SOME senior officials on the Bank of England’s new regulatory body want banks to tap their liquidity buffers in order to boost lending and stimulate the recovery.
Yet the majority of members on the Bank’s new Financial Policy Committee (FPC) decided that banks should continue to “strengthen levels of capital and liquidity”, the minutes to its September meeting revealed yesterday.
The outspoken minority on the FPC argued: “It would be natural in current stressed funding market conditions for banks’ liquidity buffers to fall, and this could occur without dangers to market confidence provided that capital ratios were maintained at high levels.”
Nonetheless, the FPC concluded: “It would be inappropriate in current circumstances for banks to reduce capital or liquidity ratios.”

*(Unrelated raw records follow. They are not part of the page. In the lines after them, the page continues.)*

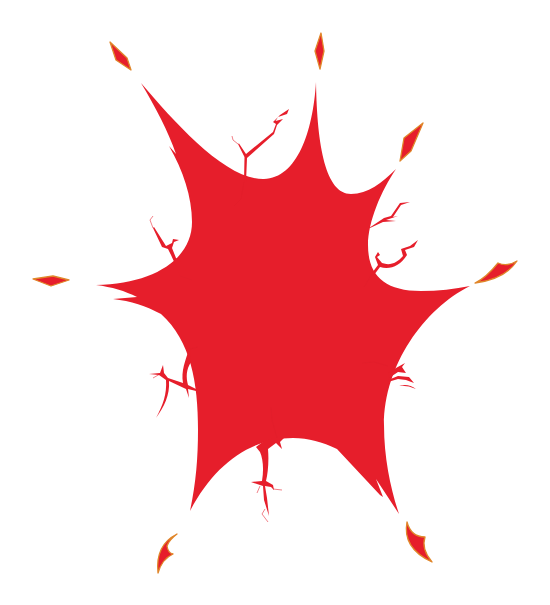
<!DOCTYPE html>
<html lang="en">
<head>
<meta charset="utf-8">
<title>Red burst</title>
<style>
  :root { --paper: #ffffff; --burst: #e61e2b; --edge: #e0872a; --trace: #d91f2c; }
  html, body { margin: 0; background: var(--paper); overflow: hidden; }
  .artwork { display: block; width: 550px; height: 605px; }
  .burst, .cracks { fill: var(--burst); }
  .shards { fill: var(--burst); stroke: var(--edge); stroke-width: 1.3; stroke-linejoin: round; }
  .traces { fill: none; stroke: var(--trace); stroke-width: .7; opacity: .35; }
  .hairlines { fill: none; stroke: var(--burst); stroke-width: .8; opacity: .7; }
</style>
</head>
<body>
<svg class="artwork" viewBox="0 0 550 605" role="img" aria-label="Red burst with cracks and flying shards">
  <path class="burst" d="M141 83 C176 124 226 180 264 179 C297 178 313 132 316 82 C317 147 326 194 351 194 C368 194 382 183 396 169 C381 191 368 222 368 245 C368 275 384 291 421 291 C438 291 455 289 470 286 C424 309 384 365 384 425 C384 459 391 490 399 514 L376 479 L383 497 L380 495 L337 449 C322 442 309 438 293 438 C250 438 214 465 190 511 C196 483 198 458 198 430 C198 383 191 341 161 314 C146 306 131 301 113 299 L137 297 C125 291 112 287 96 285 C154 284 192 259 192 222 C192 197 183 170 169 146 L176 154 C168 131 156 108 141 83 Z"/>

  <g class="cracks">
    <g id="crack-top">
      <path d="M244 182 L244.500 157 L238 144 L239 143.500 L246 154 L273 132 L276 124 L273 122 L280 115 L289 109 L287 114 L278 117 L275.500 121 L283 119 L277 125 L274 134 L247 158 L246 182 Z"/>
    </g>
    <g id="crack-upper-left">
      <path d="M176 266 L171 255 L168 249 L162 247 L153 228 L154 227 L166 246 L172 243 L173 239 L179 240 L174 242 L172 248 L176 258 L180 261 L186 270 L180 276 Z"/>
    </g>
    <g id="crack-upper-right">
      <path d="M369 228 L384 218 L391 216 L400 203 L410 202 L401 205 L393 217 L398 216 L386 220 L396 221 L383 222 L370 228 Z"/>
      <path d="M372 273 L378 265 L375 257 L378 252 L380 255 L377 257 L382 263 C390 266 397 263 403 256 L401 249 L410 246 L418 240 L414 247 L405 250 L407 255 C400 266 390 270 380 267 L374 275 Z"/>
    </g>
    <g id="crack-lower-right">
      <path d="M388 373 L396 368 L405 363 L402 367 L406 373 L398 372 L389 378 Z"/>
      <path d="M388 380 L398 376 L409 377 L414 383 L406 380 L398 379 L388 382 Z"/>
      <path d="M399 386 Q408 383 416 389 Q407 385 399 386 Z"/>
    </g>
    <g id="crack-lower-left">
      <path d="M190 347 L191 362 C186 370 186 377 188 385 L196 389 L196 391 L188 389 L189 398 L186 389 L169 381 C170 395 164 407 156 418 C163 405 167 394 166 380 L159 375 L149 374 L160 373 L163 365 L164 373 L168 378 L183 383 C181 371 185 361 190 347 Z"/>
    </g>
    <g id="crack-bottom">
      <path d="M256 447 L264 441 L273 438 L284 438 L280 442 L282 449 L276 443 L268 449 C269 461 268 473 266 481 L273 485 L274 490 L271 487 L265 486 L267 498 L269 516 L264 500 L263 486 L251 482 L262 481 C264 469 263 459 260 452 Z"/>
    </g>
  </g>

  <g class="hairlines">
    <path d="M238 144 L233 140 L232 136"/>
    <path d="M153 228 L150 220 L153 216"/>
    <path d="M273 489 L282 490"/>
    <path d="M260 486 L257 493"/>
    <path d="M265 509 L262 514 L268 522"/>
    <path d="M160 374 L153 378"/>
  </g>

  <g class="traces">
    <path d="M244 182 L241 199 L234 206"/>
    <path d="M180 276 L192 280"/>
    <path d="M372 274 L364 287"/>
    <path d="M388 366 L374 362 L362 363"/>
    <path d="M190 349 L198 347"/>
    <path d="M277 438 L272 420 L271 407"/>
  </g>

  <g class="shards">
    <polygon points="110,42 127,58 131,70 116,60"/>
    <polygon points="321,33 324,51 320,69 315,51"/>
    <polygon points="423,123 411,151 400,161 404,138"/>
    <polygon points="33,279 53,276 69,280 51,286"/>
    <path d="M517 261 Q505 279 475 283 Q486 278 498 263 Q507 267 517 261 Z"/>
    <path d="M177 534 Q169 540 167 546 Q168 553 173 554 Q162 559 158 573 Q155 545 177 534 Z"/>
    <path d="M407 522 Q411 537 425 537 Q421 549 432 562 Q402 548 407 522 Z"/>
  </g>
</svg>
</body>
</html>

The committee used its September meeting partly to discuss whether regulatory interventions designed to stimulate the supply of credit could be “helpful in maintaining overall financial stability.”
Yet some members of the FPC questioned whether it was even within the Financial Services Authority’s (FSA) remit to use regulatory tools for the sake of “potential collective benefits.”
The FPC currently acts in an advisory role to the FSA, but is set to adopt regulatory powers of its own as its role expands.
The FPC appears tempted to use regulatory powers to shape the banks’ balance sheets. “Leaning against the pro-cyclical tendency of individual banks to restrict lending as risks rose might have positive feedback effects, reducing overall credit risks on banks’ balance sheets and enhancing the resilience of the system,” the minutes said, despite finally rejecting the idea.